One of the program’s key components is SNAP (Stop Now And Plan), a cognitive behavioural therapy intervention developed by the Child Development Institute (CDI) to help children recognize and counter negative thoughts such as anxiety and fear and better address issues like impulse control.
We asked Danielle to explain how SNAP works. Here’s an edited version of what she told us:
SNAP is a cognitive behavioural therapy. It helps kids to stop themselves, recognize if they’re having negative thoughts or starting to become angry or nervous, upset or scared, and what can they do about it. It’s great for kids who are struggling with social competency, who have a low frustration tolerance, and who struggle with emotional dysregulation or impulse control.
An example I like to give is this: Imagine you’re at home and your sister takes your toy and you just want to punch her. If your first impulse is to clock your sister that’s not great. With Stop (the first element in SNAP), we give them tools to help stay calm, like snapping their fingers, counting to 10, or counting the colours in the room, to reset them in the moment.

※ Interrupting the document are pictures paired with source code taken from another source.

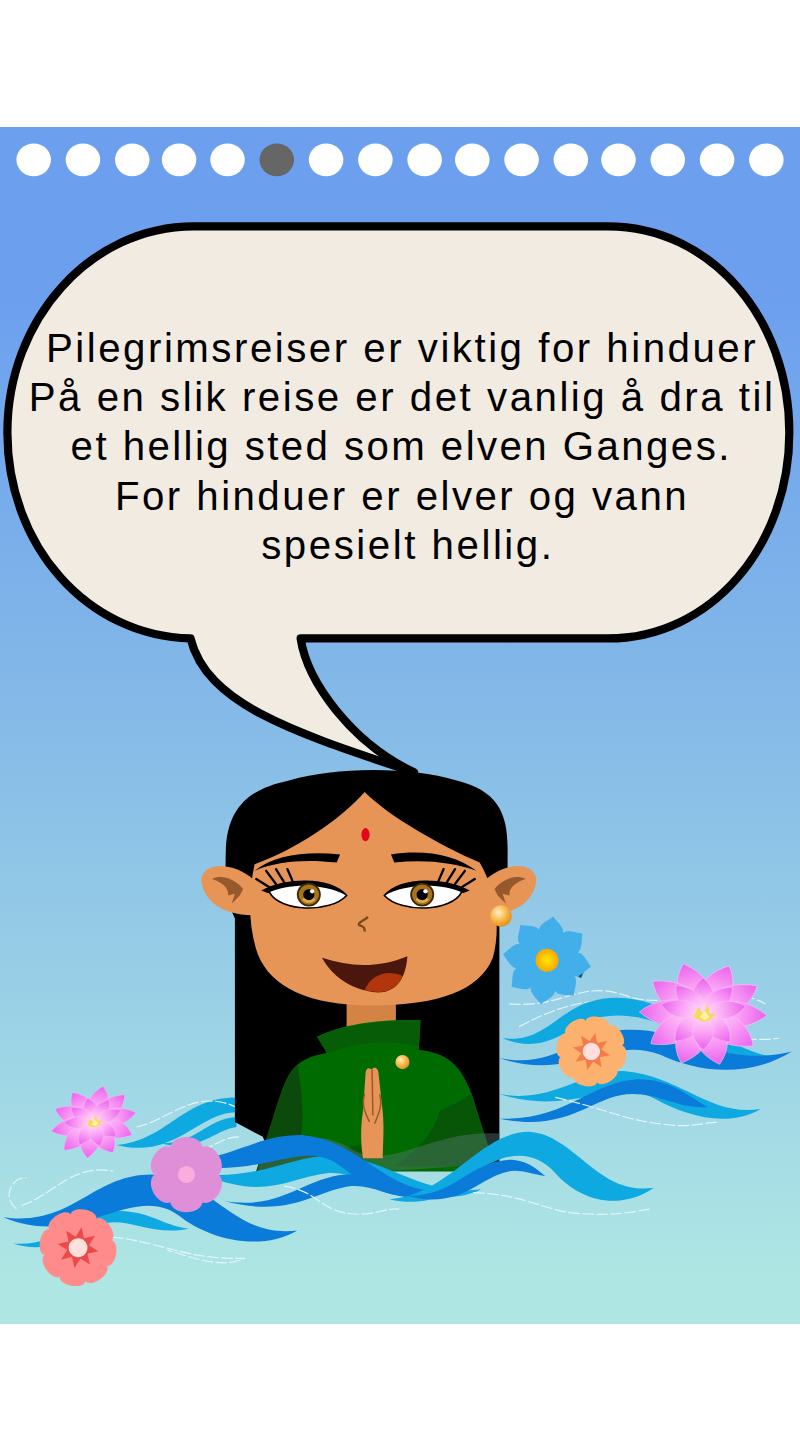
<!DOCTYPE html>
<html lang="nb">
<head>
<meta charset="utf-8">
<title>Pilegrimsreiser</title>
<link rel="stylesheet" href="https://fonts.googleapis.com/css2?family=Arimo:wght@400&display=swap">
<style>
:root {
  --page: #ffffff;
  --sky-top: #6ca0ef;
  --sky-mid: #82b7e8;
  --sky-low: #aee6e4;
  --dot: #ffffff;
  --dot-active: #666666;
  --bubble: #f2ebe2;
  --ink: #000000;
  --skin: #e79556;
  --skin-shade: #d48344;
  --skin-deep: #96592c;
  --dress: #006b00;
  --dress-shade: #0c4a0c;
  --wave-deep: #0a7bd9;
  --wave-light: #0fa9e2;
  --foam: #e4f6fb;
}
* { margin: 0; padding: 0; box-sizing: border-box; }
html, body { width: 800px; height: 1451px; overflow: hidden; background: var(--page); }
.slide { position: absolute; left: 0; top: 127px; width: 800px; height: 1197px; }
.slide svg { display: block; width: 100%; height: 100%; }
.dots { fill: var(--dot); }
.dots .active { fill: var(--dot-active); }
.bubble { fill: var(--bubble); stroke: var(--ink); stroke-width: 5; stroke-linejoin: round; }
.speech { font-family: "Arimo", Helvetica, Arial, sans-serif; font-size: 24.5px; text-anchor: start; fill: var(--ink); }
.skin { fill: var(--skin); }
.deep { fill: var(--wave-deep); }
.light { fill: var(--wave-light); }
.foam { fill: none; stroke: var(--foam); stroke-width: .7; stroke-dasharray: 7 1.5; }
.lash { fill: none; stroke: var(--ink); stroke-width: 1.4; stroke-linecap: round; }
</style>
</head>
<body>
<main class="slide">
<svg viewBox="82 223 487 729" preserveAspectRatio="none">
  <defs>
    <linearGradient id="sky" x1="0" y1="0" x2="0" y2="1">
      <stop offset="0" stop-color="var(--sky-top)"/>
      <stop offset=".14" stop-color="var(--sky-top)"/>
      <stop offset=".46" stop-color="var(--sky-mid)"/>
      <stop offset=".96" stop-color="var(--sky-low)"/>
    </linearGradient>
    <linearGradient id="lotus-fill" x1="0" y1="1" x2="0" y2="0">
      <stop offset="0" stop-color="#ffe3fb"/>
      <stop offset=".5" stop-color="#fba6f5"/>
      <stop offset="1" stop-color="#ea62ee"/>
    </linearGradient>
    <radialGradient id="pearl" cx=".38" cy=".35" r=".7">
      <stop offset="0" stop-color="#fff0c8"/>
      <stop offset=".55" stop-color="#fcb646"/>
      <stop offset="1" stop-color="#e08a14"/>
    </radialGradient>
    <radialGradient id="sun-core">
      <stop offset="0" stop-color="#ffe800"/>
      <stop offset="1" stop-color="#f9a800"/>
    </radialGradient>
    <ellipse id="dot" rx="10.5" ry="10"/>
    <path id="daisy-petal" d="M0 0C-4-6-9-14-7-20C-5-23-3-24 0-27C3-24 5-23 7-20C9-14 4-6 0 0Z"/>
    <g id="daisy">
      <g id="daisy-half"><use href="#daisy-petal"/><use href="#daisy-petal" transform="rotate(45)"/><use href="#daisy-petal" transform="rotate(90)"/><use href="#daisy-petal" transform="rotate(135)"/></g>
      <use href="#daisy-half" transform="rotate(180)"/>
    </g>
    <path id="round-petal" d="M0 0C-6-4-11-9-9.500-16C-8-24 8-24 9.500-16C11-9 6-4 0 0Z"/>
    <g id="blossom">
      <use href="#round-petal"/><use href="#round-petal" transform="rotate(60)"/><use href="#round-petal" transform="rotate(120)"/><use href="#round-petal" transform="rotate(180)"/><use href="#round-petal" transform="rotate(240)"/><use href="#round-petal" transform="rotate(300)"/>
    </g>
    <path id="rosette-petal" d="M0 0C-5-5-9-12-7.500-19C-6-23.500 6-23.500 7.500-19C9-12 5-5 0 0Z"/>
    <g id="rosette">
      <g id="rosette-half"><use href="#rosette-petal"/><use href="#rosette-petal" transform="rotate(45)"/><use href="#rosette-petal" transform="rotate(90)"/><use href="#rosette-petal" transform="rotate(135)"/></g>
      <use href="#rosette-half" transform="rotate(180)"/>
    </g>
    <path id="rosette-rays" d="M0-12L2.500-6L8.500-8.500L6-2.500L12 0L6 2.500L8.500 8.500L2.500 6L0 12L-2.500 6L-8.500 8.500L-6 2.500L-12 0L-6-2.500L-8.500-8.500L-2.500-6Z"/>
    <path id="lotus-petal" d="M0 0C-13-10-12-26 0-38C12-26 13-10 0 0Z" fill="url(#lotus-fill)" stroke="#f7c4f6" stroke-width=".4"/>
    <g id="lotus">
      <g transform="scale(1.02 .84)">
        <use href="#lotus-petal" transform="rotate(-18)"/><use href="#lotus-petal" transform="rotate(24)"/><use href="#lotus-petal" transform="rotate(-52)"/><use href="#lotus-petal" transform="rotate(58)"/><use href="#lotus-petal" transform="rotate(-88)"/><use href="#lotus-petal" transform="rotate(92)"/><use href="#lotus-petal" transform="rotate(-125)"/><use href="#lotus-petal" transform="rotate(128)"/><use href="#lotus-petal" transform="rotate(-160)"/><use href="#lotus-petal" transform="rotate(165)"/>
        <g transform="scale(.68)">
          <use href="#lotus-petal"/><use href="#lotus-petal" transform="rotate(42)"/><use href="#lotus-petal" transform="rotate(-38)"/><use href="#lotus-petal" transform="rotate(-75)"/><use href="#lotus-petal" transform="rotate(78)"/><use href="#lotus-petal" transform="rotate(-140)"/><use href="#lotus-petal" transform="rotate(142)"/><use href="#lotus-petal" transform="rotate(180)"/>
        </g>
      </g>
      <path d="M-6 2L-3-4L0 0L3-6L4 0L8 0L4 4L0 5Z" fill="#f6d95a"/>
      <path d="M-2 2L1-2L4 2L1 4Z" fill="#fff2a2"/>
    </g>
    <g id="iris">
      <circle r="7.300" fill="#3f2605"/>
      <circle r="6.200" fill="#a5741a"/>
      <path d="M-4 3A5 5 0 0 0 4 3L2 1H-2Z" fill="#dcae45"/>
      <circle r="3.400"/>
      <circle cx="2" cy="-2" r="1.300" fill="#fff"/>
    </g>
  </defs>

  <rect class="sky" x="82" y="223" width="487" height="729" fill="url(#sky)"/>

  <g class="dots">
    <use href="#dot" x="102.500" y="243"/><use href="#dot" x="132.500" y="243"/><use href="#dot" x="162.500" y="243"/><use href="#dot" x="191" y="243"/><use href="#dot" x="220.500" y="243"/>
    <use class="active" href="#dot" x="250.500" y="243"/>
    <use href="#dot" x="280.500" y="243"/><use href="#dot" x="310.500" y="243"/><use href="#dot" x="340.500" y="243"/><use href="#dot" x="369.500" y="243"/><use href="#dot" x="399.500" y="243"/><use href="#dot" x="429.500" y="243"/><use href="#dot" x="458.500" y="243"/><use href="#dot" x="488.500" y="243"/><use href="#dot" x="518.500" y="243"/><use href="#dot" x="548.500" y="243"/>
  </g>

  <g class="waves-behind">
    <path class="foam" d="M392 757C425 760 435 742 463 752C490 762 520 742 548 757M398 771C440 748 470 752 500 768C520 778 540 780 556 778"/>
    <path class="light" d="M388 778C412 781 420 763 440 756C462 749 482 757 497 765C520 776 535 786 551 789C527 798 508 782 490 772C470 762 450 762 436 769C420 779 407 786 388 778Z"/>
    <path class="deep" d="M386 790C420 797 432 776 460 773C500 770 518 797 564 786C535 804 503 797 484 788C452 776 430 805 386 790Z"/>
    <path class="light" d="M386 812C420 818 436 797 463 798C496 801 515 826 545 821C525 833 499 825 481 815C455 801 430 826 386 812Z"/>
    <path class="deep" d="M386 827C428 828 440 805 470 803C492 803 503 815 513 820C495 821 484 812 467 812C443 812 430 836 386 827Z"/>
    <path class="foam" d="M420 814C455 822 460 828 492 831C505 832 513 829 519 829"/>
    <path class="light" d="M153 843C184 840 193 814 226 814V823C203 823 188 852 153 843Z"/>
    <path class="light" d="M180 842C202 842 208 827 226 826V832C212 834 203 848 180 842Z"/>
    <path class="foam" d="M165 832C185 828 200 808 226 820M205 846C214 843 218 838 228 838"/>
  </g>

  <g class="girl">
    <path class="hair" d="M225 829V705C219 693 219 680 219.500 662C221 637 234 626 258 621C285 613 330 612 360 621C384 627 391 640 391 662V690L386 705V859H250L242 838Z" fill="var(--ink)"/>
    <g class="ears">
      <path class="skin" d="M236 681C226 672 207 669 204.500 681C205 693 216 703 236 703Z"/>
      <path d="M230 687C225 681 217 678 211 681C217 683 221 686 221 691L225 690L223 696L228 691Z" fill="var(--skin-deep)"/>
      <path class="skin" d="M378 681C388 672 406 669 408.500 681C408 693 397 703 378 703Z"/>
      <path d="M383 687C388 681 396 678 402 681C396 683 392 686 392 691L388 690L390 696L385 691Z" fill="var(--skin-deep)"/>
    </g>
    <path class="neck" d="M293 752H323V776H293Z" fill="var(--skin-shade)"/>
    <path class="skin" d="M304 628C319 643 349 660 374 671C384 688 387 711 382 729C374 749 349 758 308 758C270 758 247 747 239 727C233 710 233 690 237 672C262 663 289 645 304 628Z"/>
    <ellipse class="bindi" cx="304.500" cy="654" rx="2.500" ry="4" fill="#e3051b"/>
    <path class="brows" d="M237 676C249 666 269 664 289 666L287 671C268 669 251 670 237 676ZM320 666C340 663 359 666 372 676C358 671 341 669 322 671Z" fill="var(--ink)"/>
    <g class="eyes">
      <path d="M243 688C254 681 282 679 293 691C283 702 252 701 246 689Z" fill="#fff" stroke="#000" stroke-width="1"/>
      <path d="M241 688C254 681 282 679 293 691C280 684 259 683 245 689.500Z"/>
      <path d="M366 688C355 681 327 679 316 691C326 702 357 701 363 689Z" fill="#fff" stroke="#000" stroke-width="1"/>
      <path d="M368 688C355 681 327 679 316 691C329 684 350 683 364 689.500Z"/>
      <use href="#iris" x="270" y="690.500"/>
      <use href="#iris" x="339" y="690.500"/>
      <path class="lash" d="M246 686L238 681M250 684L244 676M255 683L250 675M260 682L257 675M363 686L371 681M359 684L365 676M354 683L359 675M349 682L352 675"/>
    </g>
    <path class="nose" d="M306 704C303 707 300 707 300.500 709C302 710 304 709 304 713" fill="none" stroke="#7e4a1e" stroke-width="1.500"/>
    <g class="mouth">
      <path d="M278 729C296 735 313 735 330 728C329 743 322 751 310 750C295 748 284 740 278 729Z" fill="#4b160c"/>
      <path d="M304 748.500C308 739 318 736 327 740C324 748 316 752 304 748.500Z" fill="#b1360c"/>
    </g>
    <circle class="earring" cx="387" cy="703.500" r="6.500" fill="url(#pearl)"/>

    <g class="dress">
      <path d="M275 777C290 769 317 766 338 767L337 785C355 787 362 795 368 809L384 859H238L253 812C258 796 264 790 281 787Z" fill="var(--dress)"/>
      <path d="M275 777C290 770 317 767 338 767L337 783C318 778 298 781 281 787Z" fill="#075c07"/>
      <path d="M263 794C257 800 253 811 250 820L238 859H258C270 838 266 812 263 794Z" fill="var(--dress-shade)"/>
      <path d="M350 822C345 838 334 848 322 856H383L369 811C364 816 357 819 350 822Z" fill="#075507"/>
      <path d="M268 836C280 845 291 847 303 842V859H250Z" fill="#075507"/>
      <path class="water-tint" d="M240 853C252 836 280 834 297 846C320 859 345 833 386 836V854C360 856 330 859 300 859H239Z" fill="#5b7d78" opacity=".42"/>
      <circle class="button" cx="327" cy="792.500" r="4.300" fill="url(#pearl)"/>
    </g>
    <g class="hands">
      <path class="skin" d="M308 797C306 795 304.500 797 304.500 800L303 822C301 835 302 845 303 851H315C315 843 316 834 315 823L312.500 800C312.500 796 310 795 308 797Z"/>
      <path d="M308.500 797L309 825M304 812C302 818 304 823 307 829M313 812C315 818 313 823 310 830" fill="none" stroke="var(--skin-deep)" stroke-width=".9"/>
    </g>
  </g>

  <g class="waves-front">
    <path class="light" d="M90 903C120 905 127 884 153 883C173 883 181 892 197 894C177 898 166 890 151 890C130 891 118 912 90 903Z"/>
    <path class="deep" d="M84 887C126 893 138 861 174 861C212 863 223 900 263 895C239 909 207 899 191 886C162 865 131 907 84 887Z"/>
    <path class="light" d="M206 861C250 864 268 842 301 852C325 858 345 874 375 870C345 885 307 859 282 860C257 863 243 877 206 861Z"/>
    <path class="deep" d="M174 851C220 858 233 836 267 837C302 841 316 871 349 871C318 882 299 862 285 853C260 840 236 869 174 851Z"/>
    <path class="deep" d="M218 877C256 884 270 858 301 861C318 863 330 870 342 874C323 878 311 867 296 868C273 871 259 888 218 877Z"/>
    <path class="light" d="M319 876C355 874 375 834 405 835C432 837 446 874 480 869C458 884 434 876 420 860C405 843 385 849 370 861C357 874 340 881 319 876Z"/>
    <path class="deep" d="M330 874C360 874 366 854 392 852C403 852 409 858 414 862C402 860 397 857 388 860C372 865 361 882 330 874Z"/>
    <path class="foam" d="M92 882C82 873 91 862 98 863M95 880C115 873 126 854 151 859M150 899C180 902 195 913 231 912C217 919 198 911 184 907M255 868C276 871 277 884 298 885C309 886 318 881 325 882M370 872C405 873 414 885 441 885C459 886 470 883 478 882"/>
  </g>

  <g class="flowers">
    <g transform="translate(415 730.500) rotate(8)">
      <path d="M18 6L24 1L22 8Z" fill="#14507c"/>
      <use href="#daisy" fill="#42aeea"/>
      <circle r="7" fill="url(#sun-core)"/>
    </g>
    <use href="#lotus" transform="translate(510 763)"/>
    <g transform="translate(442 786) rotate(12) scale(.96)">
      <use href="#rosette" fill="#fcb26e"/>
      <use href="#rosette-rays" fill="#f47b4c"/>
      <circle r="5.500" fill="#ffdede"/>
    </g>
    <use href="#lotus" transform="translate(139 829) rotate(-14) scale(.68)"/>
    <g transform="translate(195.500 861) scale(1.04)">
      <use href="#blossom" fill="#df8fd8"/>
      <circle r="5" fill="#fbacdd"/>
    </g>
    <g transform="translate(129.500 905.500) rotate(10) scale(1.05)">
      <use href="#rosette" fill="#ff8b8b"/>
      <use href="#rosette-rays" fill="#ea4a4a"/>
      <circle r="5.500" fill="#ffe0da"/>
    </g>
  </g>

  <path class="bubble" d="M200 283.500H452C515 283.500 562.500 340 562.500 409C562.500 478 515 534.500 452 534.500H265C269 561 296 598 334 616C262 592 208 575 198 534.500C135 533 86.500 478 86.500 409C86.500 340 137 283.500 200 283.500Z"/>
  <text class="speech">
    <tspan x="110" y="366" textLength="432">Pilegrimsreiser er viktig for hinduer</tspan>
    <tspan x="99.500" y="396" textLength="453">På en slik reise er det vanlig å dra til</tspan>
    <tspan x="125" y="426" textLength="401">et hellig sted som elven Ganges.</tspan>
    <tspan x="152" y="456" textLength="348">For hinduer er elver og vann</tspan>
    <tspan x="241" y="486" textLength="177">spesielt hellig.</tspan>
  </text>
</svg>
</main>
</body>
</html>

Then there’s the ‘Now, And’ portion of SNAP, which is really about discussing the thoughts in their brains, in child-friendly terms. So we talk about ‘hard’ and ‘cool’ thoughts. A ‘hard’ thought is a negative thought, something like “I’m losing control, I can’t do this.” Or in the case of the kid who wants to clock his sister, it might be “I just want to punch her in the face.”
So we want them to create a ‘cool’ thought to replace it. For the kid who wants to punch his sister, it might be: “I don’t want to get into trouble,” so we encourage them to focus on that instead.
The next step is the ‘Plan’ part: What is your plan moving forward? A good plan should always make your problem smaller, never bigger. It should make you feel like a winner and it should never result in harm to yourself or others.
For the kid who wants to punch his sister, the ‘Plan’ could be: “If I punch my sister my parents are going to be mad at me, they’re going to ground me, and I’m going to lose my privileges. Instread, I could walk away so my parents won’t yell at me, I can go to my room to cool down, and then talk to my parents.”
We help coach them through bullying, sportsmanship, and what to do if they’re having a tough time in the classroom. We also role play with them, we video them, and then we review the video, like football coaches. We also run a parent group so parents and children are speaking the same language and using the same philosophy at home. That’s SNAP.